## YOUR TASK
Retype the entries exactly. Include every line.
══ INPUT MATERIAL ══
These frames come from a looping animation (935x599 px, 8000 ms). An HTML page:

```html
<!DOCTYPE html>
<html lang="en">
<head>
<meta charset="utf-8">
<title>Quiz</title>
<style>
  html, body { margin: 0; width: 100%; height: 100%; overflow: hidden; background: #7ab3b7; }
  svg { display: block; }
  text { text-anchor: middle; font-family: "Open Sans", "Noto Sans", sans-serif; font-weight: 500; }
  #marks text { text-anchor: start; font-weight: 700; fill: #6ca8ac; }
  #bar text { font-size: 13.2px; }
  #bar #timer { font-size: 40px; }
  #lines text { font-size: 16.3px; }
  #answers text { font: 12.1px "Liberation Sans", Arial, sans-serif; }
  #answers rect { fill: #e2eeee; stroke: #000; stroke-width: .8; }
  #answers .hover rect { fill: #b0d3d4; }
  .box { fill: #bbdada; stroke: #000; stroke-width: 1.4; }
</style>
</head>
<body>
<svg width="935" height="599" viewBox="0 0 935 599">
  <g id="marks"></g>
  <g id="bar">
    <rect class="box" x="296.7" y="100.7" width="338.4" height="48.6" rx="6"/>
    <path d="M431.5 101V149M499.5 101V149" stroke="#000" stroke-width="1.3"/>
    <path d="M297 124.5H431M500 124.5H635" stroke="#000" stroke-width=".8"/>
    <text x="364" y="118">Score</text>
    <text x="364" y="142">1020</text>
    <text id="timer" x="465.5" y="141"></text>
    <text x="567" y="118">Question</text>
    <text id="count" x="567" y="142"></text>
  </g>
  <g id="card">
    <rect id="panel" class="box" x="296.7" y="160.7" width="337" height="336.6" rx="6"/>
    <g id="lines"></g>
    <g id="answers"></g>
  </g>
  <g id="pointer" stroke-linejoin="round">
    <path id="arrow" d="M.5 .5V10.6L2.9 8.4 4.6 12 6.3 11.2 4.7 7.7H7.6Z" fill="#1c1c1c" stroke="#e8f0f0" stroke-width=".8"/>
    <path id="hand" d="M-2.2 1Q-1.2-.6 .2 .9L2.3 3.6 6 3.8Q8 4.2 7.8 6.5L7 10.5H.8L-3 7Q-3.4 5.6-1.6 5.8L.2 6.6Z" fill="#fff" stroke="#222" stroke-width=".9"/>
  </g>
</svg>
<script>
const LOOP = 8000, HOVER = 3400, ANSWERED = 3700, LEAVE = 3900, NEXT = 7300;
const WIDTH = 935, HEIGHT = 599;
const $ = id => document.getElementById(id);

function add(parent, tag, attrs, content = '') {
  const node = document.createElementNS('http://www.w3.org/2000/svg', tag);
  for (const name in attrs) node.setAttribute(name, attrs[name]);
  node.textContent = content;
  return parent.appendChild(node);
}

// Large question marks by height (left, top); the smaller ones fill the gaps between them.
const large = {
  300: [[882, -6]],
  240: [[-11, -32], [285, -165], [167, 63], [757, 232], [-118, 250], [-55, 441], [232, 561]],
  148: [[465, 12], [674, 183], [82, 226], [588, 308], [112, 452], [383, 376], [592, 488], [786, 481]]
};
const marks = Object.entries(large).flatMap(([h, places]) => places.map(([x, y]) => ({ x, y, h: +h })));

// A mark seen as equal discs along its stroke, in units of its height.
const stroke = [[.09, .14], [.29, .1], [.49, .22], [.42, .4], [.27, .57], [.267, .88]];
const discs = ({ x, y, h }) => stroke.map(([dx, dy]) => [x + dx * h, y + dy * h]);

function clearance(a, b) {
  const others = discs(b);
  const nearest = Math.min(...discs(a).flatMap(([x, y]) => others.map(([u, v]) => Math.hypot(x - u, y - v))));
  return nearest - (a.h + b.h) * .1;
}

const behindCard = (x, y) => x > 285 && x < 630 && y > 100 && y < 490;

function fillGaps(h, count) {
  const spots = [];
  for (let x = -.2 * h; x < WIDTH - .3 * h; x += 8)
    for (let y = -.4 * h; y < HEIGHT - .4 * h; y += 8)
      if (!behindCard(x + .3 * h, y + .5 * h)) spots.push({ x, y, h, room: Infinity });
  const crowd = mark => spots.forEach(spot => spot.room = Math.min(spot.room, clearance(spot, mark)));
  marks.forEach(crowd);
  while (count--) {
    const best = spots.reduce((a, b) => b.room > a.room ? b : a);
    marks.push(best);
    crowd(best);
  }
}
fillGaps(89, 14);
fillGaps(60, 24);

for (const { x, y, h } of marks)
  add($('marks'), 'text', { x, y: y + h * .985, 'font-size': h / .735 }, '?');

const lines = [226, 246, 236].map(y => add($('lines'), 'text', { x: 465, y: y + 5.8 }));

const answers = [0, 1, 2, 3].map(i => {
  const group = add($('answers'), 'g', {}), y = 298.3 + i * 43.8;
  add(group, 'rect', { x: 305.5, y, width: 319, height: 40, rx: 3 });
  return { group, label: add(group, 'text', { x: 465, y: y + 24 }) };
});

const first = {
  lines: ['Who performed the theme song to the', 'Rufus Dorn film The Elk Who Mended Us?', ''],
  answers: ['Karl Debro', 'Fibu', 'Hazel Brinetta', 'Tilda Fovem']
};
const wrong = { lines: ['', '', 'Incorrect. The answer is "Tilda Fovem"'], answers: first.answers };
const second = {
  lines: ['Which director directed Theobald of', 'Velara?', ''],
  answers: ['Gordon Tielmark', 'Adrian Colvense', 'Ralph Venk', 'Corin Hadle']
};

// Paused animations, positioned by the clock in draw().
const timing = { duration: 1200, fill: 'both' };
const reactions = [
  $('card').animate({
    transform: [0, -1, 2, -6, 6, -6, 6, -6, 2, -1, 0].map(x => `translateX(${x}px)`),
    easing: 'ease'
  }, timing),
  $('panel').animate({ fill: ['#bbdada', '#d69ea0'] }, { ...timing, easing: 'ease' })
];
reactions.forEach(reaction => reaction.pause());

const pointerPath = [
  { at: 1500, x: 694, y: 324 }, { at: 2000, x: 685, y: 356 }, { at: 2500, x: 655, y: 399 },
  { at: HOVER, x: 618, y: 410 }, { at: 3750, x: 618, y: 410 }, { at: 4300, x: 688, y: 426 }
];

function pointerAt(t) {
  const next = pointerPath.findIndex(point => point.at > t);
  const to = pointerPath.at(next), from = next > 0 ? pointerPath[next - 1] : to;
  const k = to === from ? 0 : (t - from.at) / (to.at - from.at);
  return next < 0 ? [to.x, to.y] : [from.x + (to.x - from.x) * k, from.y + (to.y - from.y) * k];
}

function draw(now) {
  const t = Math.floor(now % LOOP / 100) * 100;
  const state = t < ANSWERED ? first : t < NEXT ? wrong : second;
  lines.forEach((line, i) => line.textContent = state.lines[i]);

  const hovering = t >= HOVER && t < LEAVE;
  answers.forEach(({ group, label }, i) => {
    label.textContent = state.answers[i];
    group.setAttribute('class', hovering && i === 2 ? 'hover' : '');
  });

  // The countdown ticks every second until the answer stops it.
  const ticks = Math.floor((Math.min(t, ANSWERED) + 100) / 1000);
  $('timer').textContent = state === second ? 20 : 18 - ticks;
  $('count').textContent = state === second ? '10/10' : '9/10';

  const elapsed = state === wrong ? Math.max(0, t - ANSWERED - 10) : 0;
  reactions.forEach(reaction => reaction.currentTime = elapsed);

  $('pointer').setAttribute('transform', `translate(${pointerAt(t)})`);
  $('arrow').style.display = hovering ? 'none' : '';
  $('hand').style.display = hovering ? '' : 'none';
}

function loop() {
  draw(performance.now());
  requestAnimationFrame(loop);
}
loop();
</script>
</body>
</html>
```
═══
## COMPLETED TASK
These frames come from a looping animation (935x599 px, 8000 ms). An HTML page:

```html
<!DOCTYPE html>
<html lang="en">
<head>
<meta charset="utf-8">
<title>Quiz</title>
<style>
  html, body { margin: 0; width: 100%; height: 100%; overflow: hidden; background: #7ab3b7; }
  svg { display: block; }
  text { text-anchor: middle; font-family: "Open Sans", "Noto Sans", sans-serif; font-weight: 500; }
  #marks text { text-anchor: start; font-weight: 700; fill: #6ca8ac; }
  #bar text { font-size: 13.2px; }
  #bar #timer { font-size: 40px; }
  #lines text { font-size: 16.3px; }
  #answers text { font: 12.1px "Liberation Sans", Arial, sans-serif; }
  #answers rect { fill: #e2eeee; stroke: #000; stroke-width: .8; }
  #answers .hover rect { fill: #b0d3d4; }
  .box { fill: #bbdada; stroke: #000; stroke-width: 1.4; }
</style>
</head>
<body>
<svg width="935" height="599" viewBox="0 0 935 599">
  <g id="marks"></g>
  <g id="bar">
    <rect class="box" x="296.7" y="100.7" width="338.4" height="48.6" rx="6"/>
    <path d="M431.5 101V149M499.5 101V149" stroke="#000" stroke-width="1.3"/>
    <path d="M297 124.5H431M500 124.5H635" stroke="#000" stroke-width=".8"/>
    <text x="364" y="118">Score</text>
    <text x="364" y="142">1020</text>
    <text id="timer" x="465.5" y="141"></text>
    <text x="567" y="118">Question</text>
    <text id="count" x="567" y="142"></text>
  </g>
  <g id="card">
    <rect id="panel" class="box" x="296.7" y="160.7" width="337" height="336.6" rx="6"/>
    <g id="lines"></g>
    <g id="answers"></g>
  </g>
  <g id="pointer" stroke-linejoin="round">
    <path id="arrow" d="M.5 .5V10.6L2.9 8.4 4.6 12 6.3 11.2 4.7 7.7H7.6Z" fill="#1c1c1c" stroke="#e8f0f0" stroke-width=".8"/>
    <path id="hand" d="M-2.2 1Q-1.2-.6 .2 .9L2.3 3.6 6 3.8Q8 4.2 7.8 6.5L7 10.5H.8L-3 7Q-3.4 5.6-1.6 5.8L.2 6.6Z" fill="#fff" stroke="#222" stroke-width=".9"/>
  </g>
</svg>
<script>
const LOOP = 8000, HOVER = 3400, ANSWERED = 3700, LEAVE = 3900, NEXT = 7300;
const WIDTH = 935, HEIGHT = 599;
const $ = id => document.getElementById(id);

function add(parent, tag, attrs, content = '') {
  const node = document.createElementNS('http://www.w3.org/2000/svg', tag);
  for (const name in attrs) node.setAttribute(name, attrs[name]);
  node.textContent = content;
  return parent.appendChild(node);
}

// Large question marks by height (left, top); the smaller ones fill the gaps between them.
const large = {
  300: [[882, -6]],
  240: [[-11, -32], [285, -165], [167, 63], [757, 232], [-118, 250], [-55, 441], [232, 561]],
  148: [[465, 12], [674, 183], [82, 226], [588, 308], [112, 452], [383, 376], [592, 488], [786, 481]]
};
const marks = Object.entries(large).flatMap(([h, places]) => places.map(([x, y]) => ({ x, y, h: +h })));

// A mark seen as equal discs along its stroke, in units of its height.
const stroke = [[.09, .14], [.29, .1], [.49, .22], [.42, .4], [.27, .57], [.267, .88]];
const discs = ({ x, y, h }) => stroke.map(([dx, dy]) => [x + dx * h, y + dy * h]);

function clearance(a, b) {
  const others = discs(b);
  const nearest = Math.min(...discs(a).flatMap(([x, y]) => others.map(([u, v]) => Math.hypot(x - u, y - v))));
  return nearest - (a.h + b.h) * .1;
}

const behindCard = (x, y) => x > 285 && x < 630 && y > 100 && y < 490;

function fillGaps(h, count) {
  const spots = [];
  for (let x = -.2 * h; x < WIDTH - .3 * h; x += 8)
    for (let y = -.4 * h; y < HEIGHT - .4 * h; y += 8)
      if (!behindCard(x + .3 * h, y + .5 * h)) spots.push({ x, y, h, room: Infinity });
  const crowd = mark => spots.forEach(spot => spot.room = Math.min(spot.room, clearance(spot, mark)));
  marks.forEach(crowd);
  while (count--) {
    const best = spots.reduce((a, b) => b.room > a.room ? b : a);
    marks.push(best);
    crowd(best);
  }
}
fillGaps(89, 14);
fillGaps(60, 24);

for (const { x, y, h } of marks)
  add($('marks'), 'text', { x, y: y + h * .985, 'font-size': h / .735 }, '?');

const lines = [226, 246, 236].map(y => add($('lines'), 'text', { x: 465, y: y + 5.8 }));

const answers = [0, 1, 2, 3].map(i => {
  const group = add($('answers'), 'g', {}), y = 298.3 + i * 43.8;
  add(group, 'rect', { x: 305.5, y, width: 319, height: 40, rx: 3 });
  return { group, label: add(group, 'text', { x: 465, y: y + 24 }) };
});

const first = {
  lines: ['Who performed the theme song to the', 'Rufus Dorn film The Elk Who Mended Us?', ''],
  answers: ['Karl Debro', 'Fibu', 'Hazel Brinetta', 'Tilda Fovem']
};
const wrong = { lines: ['', '', 'Incorrect. The answer is "Tilda Fovem"'], answers: first.answers };
const second = {
  lines: ['Which director directed Theobald of', 'Velara?', ''],
  answers: ['Gordon Tielmark', 'Adrian Colvense', 'Ralph Venk', 'Corin Hadle']
};

// Paused animations, positioned by the clock in draw().
const timing = { duration: 1200, fill: 'both' };
const reactions = [
  $('card').animate({
    transform: [0, -1, 2, -6, 6, -6, 6, -6, 2, -1, 0].map(x => `translateX(${x}px)`),
    easing: 'ease'
  }, timing),
  $('panel').animate({ fill: ['#bbdada', '#d69ea0'] }, { ...timing, easing: 'ease' })
];
reactions.forEach(reaction => reaction.pause());

const pointerPath = [
  { at: 1500, x: 694, y: 324 }, { at: 2000, x: 685, y: 356 }, { at: 2500, x: 655, y: 399 },
  { at: HOVER, x: 618, y: 410 }, { at: 3750, x: 618, y: 410 }, { at: 4300, x: 688, y: 426 }
];

function pointerAt(t) {
  const next = pointerPath.findIndex(point => point.at > t);
  const to = pointerPath.at(next), from = next > 0 ? pointerPath[next - 1] : to;
  const k = to === from ? 0 : (t - from.at) / (to.at - from.at);
  return next < 0 ? [to.x, to.y] : [from.x + (to.x - from.x) * k, from.y + (to.y - from.y) * k];
}

function draw(now) {
  const t = Math.floor(now % LOOP / 100) * 100;
  const state = t < ANSWERED ? first : t < NEXT ? wrong : second;
  lines.forEach((line, i) => line.textContent = state.lines[i]);

  const hovering = t >= HOVER && t < LEAVE;
  answers.forEach(({ group, label }, i) => {
    label.textContent = state.answers[i];
    group.setAttribute('class', hovering && i === 2 ? 'hover' : '');
  });

  // The countdown ticks every second until the answer stops it.
  const ticks = Math.floor((Math.min(t, ANSWERED) + 100) / 1000);
  $('timer').textContent = state === second ? 20 : 18 - ticks;
  $('count').textContent = state === second ? '10/10' : '9/10';

  const elapsed = state === wrong ? Math.max(0, t - ANSWERED - 10) : 0;
  reactions.forEach(reaction => reaction.currentTime = elapsed);

  $('pointer').setAttribute('transform', `translate(${pointerAt(t)})`);
  $('arrow').style.display = hovering ? 'none' : '';
  $('hand').style.display = hovering ? '' : 'none';
}

function loop() {
  draw(performance.now());
  requestAnimationFrame(loop);
}
loop();
</script>
</body>
</html>
```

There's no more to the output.